According to Mhatre, aloe vera gel has excellent moisturising properties, however its use as a facial cleanser or an effective makeup removal agent has not been proven. “It is advisable to use a suitable cleanser, followed by a face wash depending on your skin type, then use an aloe vera-based gel to seal in the moisture and hydrate the skin,” she says.
If you think it’s normal for aloe vera to make your skin numb, think again. Mhatre says the usage of aloe vera gel must be discontinued immediately if it is causing itching or burning your skin.
- An aloe vera leaf
1. Cut an aloe vera leaf down the middle and remove all the (useful) goo from it. Make a paste of this by mixing with water and apply it to your skin in a circular motion.
Tweak Tip: If you’re too lazy to make the aloe vera gel from scratch, we recommend you buy Lakme’s 9 To 5 Naturale Gel Makeup Remover With Pure Aloe Vera. You can also invest in this cold-pressed aloe vera gel by Vilvah if liquid gels are not your cup of tea.

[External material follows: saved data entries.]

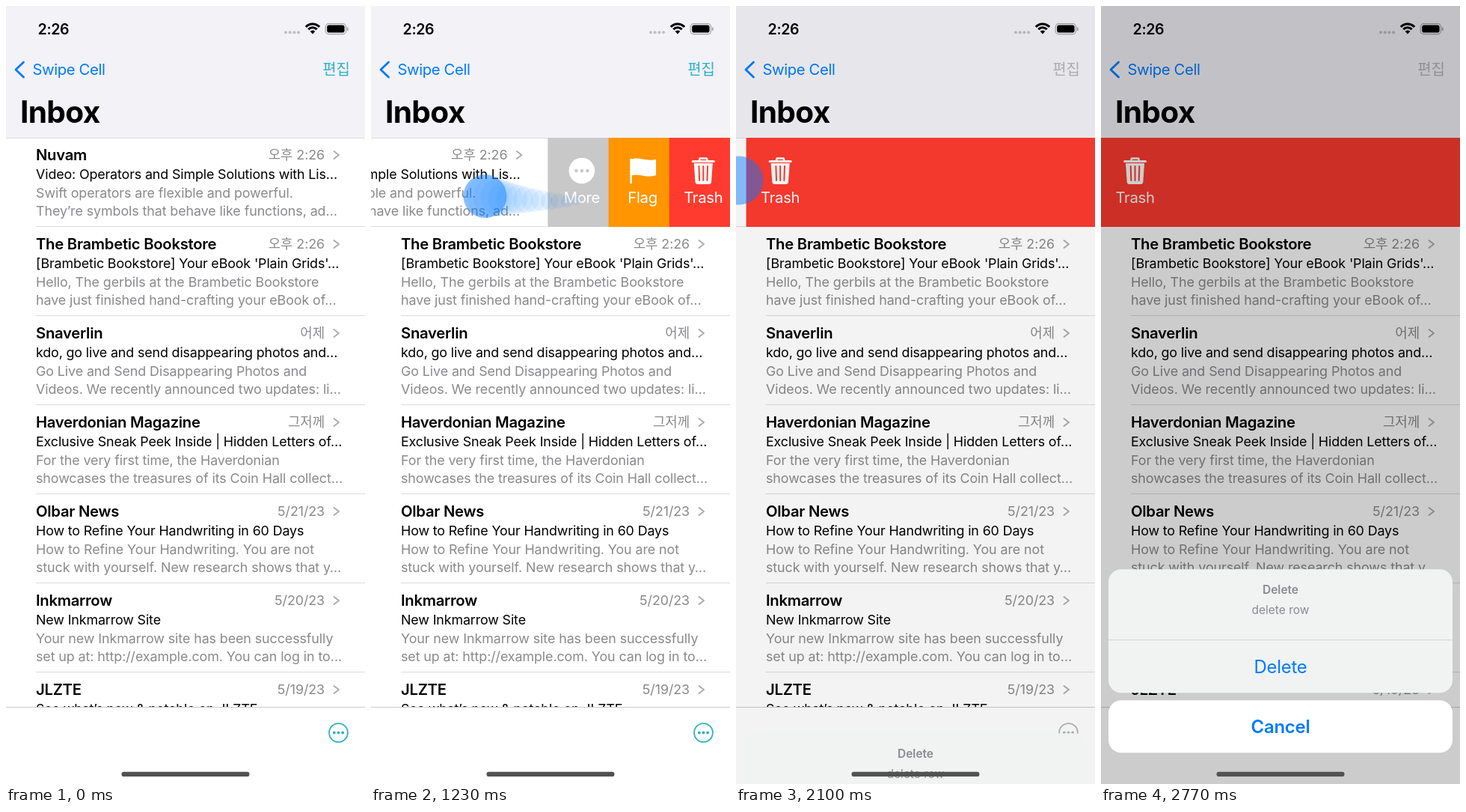
These frames come from a looping animation (480 by 1039 pixels, 3020 ms). An HTML page with a canvas:

```html
<!DOCTYPE html>
<html lang="ko">
<head>
<meta charset="utf-8">
<title>Inbox</title>
<style>
html, body { margin: 0; width: 100%; height: 100%; overflow: hidden; background: #fff; }
canvas { display: block; width: 480px; height: 1039px; }
</style>
</head>
<body>
<canvas id="stage"></canvas>
<script>
const W = 480, H = 1039, LOOP = 3020;
const ROW_TOP = 176, ROW_H = 119, BAR_TOP = 936;
const TOUCH = 970, EXPAND = 1400, RELEASE = 2000, SHEET = 2030;
const FONT = 'Inter, "Noto Sans CJK KR", "Noto Sans CJK", sans-serif';
const BLUE = '#007aff', TEAL = '#30b0c7', GRAY = '#8a8a8d';

const canvas = document.getElementById('stage');
const ctx = canvas.getContext('2d');
const dpr = window.devicePixelRatio || 1;
canvas.width = W * dpr;
canvas.height = H * dpr;

const mails = [
  ['Nuvam', '오후 2:26', 'Video: Operators and Simple Solutions with Lis…',
    'Swift operators are flexible and powerful.', 'They’re symbols that behave like functions, ad…'],
  ['The Brambetic Bookstore', '오후 2:26', "[Brambetic Bookstore] Your eBook 'Plain Grids'…",
    'Hello, The gerbils at the Brambetic Bookstore', 'have just finished hand-crafting your eBook of…'],
  ['Snaverlin', '어제', 'kdo, go live and send disappearing photos and…',
    'Go Live and Send Disappearing Photos and', 'Videos. We recently announced two updates: li…'],
  ['Haverdonian Magazine', '그저께', 'Exclusive Sneak Peek Inside | Hidden Letters of…',
    'For the very first time, the Haverdonian', 'showcases the treasures of its Coin Hall collect…'],
  ['Olbar News', '5/21/23', 'How to Refine Your Handwriting in 60 Days',
    'How to Refine Your Handwriting. You are not', 'stuck with yourself. New research shows that y…'],
  ['Inkmarrow', '5/20/23', 'New Inkmarrow Site',
    'Your new Inkmarrow site has been successfully', 'set up at: http://example.com. You can log in to…'],
  ['JLZTE', '5/19/23', 'See what’s new & notable on JLZTE', '', '']
];

// [time, value] keys
const fingerX = [[970, 418], [1080, 275], [1230, 153], [1350, 122], [1500, 44], [1620, 14], [1800, 7]];
const fingerY = [[970, 242], [1080, 260], [1230, 254], [1350, 248], [1500, 236], [1620, 233.5], [1800, 233]];
const swipe = [[970, 0], [1080, -121], [1230, -243], [1350, -287], [1500, -368], [1620, -428], [1800, -458]];

// Smooth curve through the keys, flat at both ends
function track(keys, t) {
  const last = keys.length - 1;
  if (t <= keys[0][0]) return keys[0][1];
  if (t >= keys[last][0]) return keys[last][1];
  let i = 0;
  while (t > keys[i + 1][0]) i++;
  const slope = k => k === 0 || k === last ? 0 :
    (keys[k + 1][1] - keys[k - 1][1]) / (keys[k + 1][0] - keys[k - 1][0]);
  const [t0, a] = keys[i], [t1, b] = keys[i + 1];
  const d = t1 - t0, u = (t - t0) / d, u2 = u * u, u3 = u2 * u;
  return a * (2 * u3 - 3 * u2 + 1) + b * (3 * u2 - 2 * u3) +
    d * (slope(i) * (u3 - 2 * u2 + u) + slope(i + 1) * (u3 - u2));
}

// Critically damped spring: 0 at start, tends to 1
function settle(ms, rate) {
  const x = Math.max(0, ms) / 1000 * rate;
  return 1 - (1 + x) * Math.exp(-x);
}

function text(str, x, y, size, color, { weight = 400, align = 'left', gap = 0 } = {}) {
  ctx.font = `${weight} ${size}px ${FONT}`;
  ctx.letterSpacing = gap + 'px';
  ctx.textAlign = align;
  ctx.fillStyle = color;
  ctx.fillText(str, x, y);
}

function rect(x, y, w, h, color) {
  ctx.fillStyle = color;
  ctx.fillRect(x, y, w, h);
}

function pill(x, y, w, h, r, color) {
  ctx.fillStyle = color;
  ctx.beginPath();
  ctx.roundRect(x, y, w, h, r);
  ctx.fill();
}

function disc(x, y, r, color) {
  ctx.fillStyle = color;
  ctx.beginPath();
  ctx.arc(x, y, r, 0, Math.PI * 2);
  ctx.fill();
}

function dots(x, y, r, step, color) {
  for (let i = -1; i <= 1; i++) disc(x + i * step, y, r, color);
}

function line(points, width, color) {
  ctx.strokeStyle = color;
  ctx.lineWidth = width;
  ctx.lineCap = ctx.lineJoin = 'round';
  ctx.beginPath();
  points.forEach(([x, y]) => ctx.lineTo(x, y));
  ctx.stroke();
}

function drawMail([from, date, subject, first, second], x, y) {
  const body = { gap: -0.1 };
  text(from, x + 40, y + 30, 20.3, '#000', { weight: 600, gap: -0.28 });
  text(date, x + 426, y + 29, 17.9, GRAY, { align: 'right', gap: -0.1 });
  line([[x + 438.5, y + 18], [x + 445, y + 23], [x + 438.5, y + 28]], 2, '#adadb0');
  text(subject, x + 40, y + 55, 17.9, '#000', { gap: -0.15 });
  text(first, x + 40, y + 79.7, 17.9, GRAY, body);
  text(second, x + 40, y + 104.3, 17.9, GRAY, body);
  rect(x + 40, y + 118, 440, 1, '#dcdcde');
}

function moreIcon(x) {
  disc(x, 220, 17.3, '#fff');
  dots(x, 220, 2.3, 7.5, '#c8c8c8');
}

function flagIcon(x) {
  line([[x - 15.5, 205], [x - 15.5, 236]], 2.6, '#fff');
  ctx.fillStyle = '#fff';
  ctx.beginPath();
  ctx.moveTo(x - 16, 205.5);
  ctx.bezierCurveTo(x - 7, 200, x + 2, 208, x + 18, 205);
  ctx.lineTo(x + 18, 226);
  ctx.bezierCurveTo(x + 3, 231, x - 5, 222, x - 16, 227);
  ctx.fill();
}

function trashIcon(x) {
  line([[x - 14, 207.5], [x + 14, 207.5]], 3, '#fff');
  line([[x - 5.5, 207], [x - 4.5, 203.5], [x + 4.5, 203.5], [x + 5.5, 207]], 2.6, '#fff');
  ctx.fillStyle = '#fff';
  ctx.beginPath();
  ctx.moveTo(x - 12.5, 210);
  ctx.lineTo(x + 12.5, 210);
  ctx.lineTo(x + 10.8, 235);
  ctx.quadraticCurveTo(x + 10.5, 238, x + 7.5, 238);
  ctx.lineTo(x - 7.5, 238);
  ctx.quadraticCurveTo(x - 10.5, 238, x - 10.8, 235);
  ctx.fill();
  for (const s of [-1, 0, 1]) line([[x + s * 5.8, 214], [x + s * 5.2, 233]], 2, '#ff3b30');
}

const actions = [
  ['More', '#c8c8c8', moreIcon],
  ['Flag', '#ff9500', flagIcon],
  ['Trash', '#ff3b30', trashIcon]
];

function drawActions(offset, grown) {
  const edge = W + offset;
  actions.forEach(([label, color, icon], i) => {
    const shift = -offset * i / 3 * (i === 2 ? 1 - grown : 1);
    const x = edge + shift;
    rect(x, ROW_TOP, W - x, ROW_H, color);
    icon(x + 45.5);
    text(label, x + 45.5, 263, 20.3, '#fff', { align: 'center', gap: -0.3 });
  });
}

function drawStatus() {
  text('2:26', 42.6, 37.5, 19.6, '#000', { weight: 600, gap: -0.4 });
  for (let i = 0; i < 4; i++) disc(374 + i * 5.7, 35.2, 2, '#bfbfc3');
  ctx.strokeStyle = '#000';
  ctx.lineCap = 'butt';
  ctx.lineWidth = 3;
  for (const r of [12.5, 7.8]) {
    ctx.beginPath();
    ctx.arc(410, 36.5, r, -Math.PI * 0.76, -Math.PI * 0.24);
    ctx.stroke();
  }
  ctx.fillStyle = '#000';
  ctx.beginPath();
  ctx.moveTo(410, 37.5);
  ctx.arc(410, 37, 4.6, -Math.PI * 0.76, -Math.PI * 0.24);
  ctx.fill();
  ctx.strokeStyle = '#a3a3a7';
  ctx.lineWidth = 1.2;
  ctx.beginPath();
  ctx.roundRect(427.2, 23.6, 27.4, 14, 4.5);
  ctx.stroke();
  pill(429.2, 25.6, 23.4, 10, 2.8, '#000');
  pill(456, 28.2, 1.7, 5, 1, '#a3a3a7');
}

function drawNav(tint) {
  rect(0, 0, W, ROW_TOP, '#f2f2f7');
  drawStatus();
  line([[23.5, 75], [13, 85], [23.5, 95]], 2.8, BLUE);
  text('Swipe Cell', 35.5, 92, 20.3, BLUE, { gap: -0.4 });
  text('편집', 460, 92, 20, tint, { align: 'right' });
  text('Inbox', 19, 156, 40.6, '#000', { weight: 700, gap: -0.65 });
}

function drawToolbar(tint) {
  rect(0, BAR_TOP, W, H - BAR_TOP, '#fff');
  rect(0, BAR_TOP, W, 1, '#cbcbcd');
  ctx.strokeStyle = tint;
  ctx.lineWidth = 1.8;
  ctx.beginPath();
  ctx.arc(444.5, 970.5, 12.4, 0, Math.PI * 2);
  ctx.stroke();
  dots(444.5, 970.5, 1.9, 5.7, tint);
}

function drawSheet(shift) {
  const y = 752 + shift;
  pill(10, y, 460, 165, 17, '#f1f3f3');
  text('Delete', 240, y + 33, 15.5, GRAY, { align: 'center', weight: 600 });
  text('delete row', 240, y + 60, 15.5, GRAY, { align: 'center' });
  rect(10, y + 94, 460, 1, '#d2d4d4');
  text('Delete', 240, y + 139, 23.9, BLUE, { align: 'center', gap: -0.2 });
  pill(10, y + 175, 460, 70, 17, '#fff');
  text('Cancel', 240, y + 219, 23.9, BLUE, { align: 'center', weight: 600, gap: -0.2 });
}

function drawTouch(t) {
  if (t < TOUCH) return;
  const r = 29 - 3 * Math.min(1, Math.max(0, (t - 1600) / 200));
  if (t < RELEASE) {
    for (let age = 150; age > 0; age -= 12) {
      const s = t - age;
      if (s >= TOUCH) {
        disc(track(fingerX, s), track(fingerY, s), r * (1 - age / 195), 'rgba(10,122,255,0.08)');
      }
    }
  }
  const grow = Math.max(0, (t - 2050) / 180);
  const alpha = 0.48 * Math.min(1, 1 - (t - 2230) / 110);
  if (alpha <= 0) return;
  disc(track(fingerX, t) - 11 * grow, track(fingerY, t), r + 23 * grow, `rgba(10,122,255,${alpha})`);
}

function draw(t) {
  const shown = settle(t - SHEET, 13);
  const drag = track(swipe, t);
  const offset = drag + (-W - drag) * settle(t - RELEASE, 13);
  const tint = shown > 0 ? '#b4b4b8' : TEAL;

  ctx.setTransform(dpr, 0, 0, dpr, 0, 0);
  rect(0, 0, W, H, '#fff');
  mails.forEach((mail, i) => drawMail(mail, i ? 0 : offset, ROW_TOP + i * ROW_H));
  drawNav(tint);
  rect(0, ROW_TOP, W, 1, '#dedee2');
  if (offset < 0) drawActions(offset, settle(t - EXPAND, 21.8));
  drawToolbar(tint);

  if (shown > 0) {
    rect(0, 0, W, H, `rgba(0,0,0,${0.2 * shown})`);
    drawSheet(287 * (1 - shown));
  }
  pill(154.5, 1022.8, 171, 6.2, 3.1, '#525252');
  drawTouch(t);
}

const start = performance.now();
function tick() {
  draw((performance.now() - start) % LOOP);
  requestAnimationFrame(tick);
}
tick();
</script>
</body>
</html>
```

Rose Water + glycerin
Convinced by the beauty bloggers on Facebook espousing rose water as a mood enhancer, Singh was pushed to try this concoction of rose water and glycerin for makeup removal.
“This mix does absolutely nothing to remove makeup — or sad thoughts — unless your definition of makeup is a tinted lip balm that can masquerade as a blush and eyeshadow,” she says.
But she does vouch for the toning capabilities of rose water. So does Kapoor. She says using a facial toner can help clean your skin in a natural way, and remove dirt and other impurities.
Mhatre agrees. “It works as an excellent toner and helps clean the pores of oil and grime. A combination of glycerine and rose water works well together because glycerine provides hydration and moisture, while the rose water acts as an astringent.”
- 1 tbsp. glycerin
- 1 tsp. rose water
- Jojoba oil (optional)
- Take both glycerin and rose water in a small bowl and mix them well together.
- You can add a drop of jojoba oil to this mixture if you have dry and sensitive skin because of its anti-inflammatory and antioxidant benefits.
Tweak Tip: Always conduct a patch test before using essential oils.
Instead of DIY options, you could try these Tweak recommendations.
The Clinique Take The Day Off Makeup Remover For Lids, Lashes & Lips (₹2150) will clear away your stubborn eye makeup and lipstick without leaving a greasy residue. It’s ideal for someone with oily skin.
For dry skin, invest in Bioderma’s cult-favourite Sensibio H2O Makeup Removing Micellar Cleansing Solution (₹990).
If you have combination skin, try the Neutrogena Oil-Free Eye Makeup Remover (₹1,439).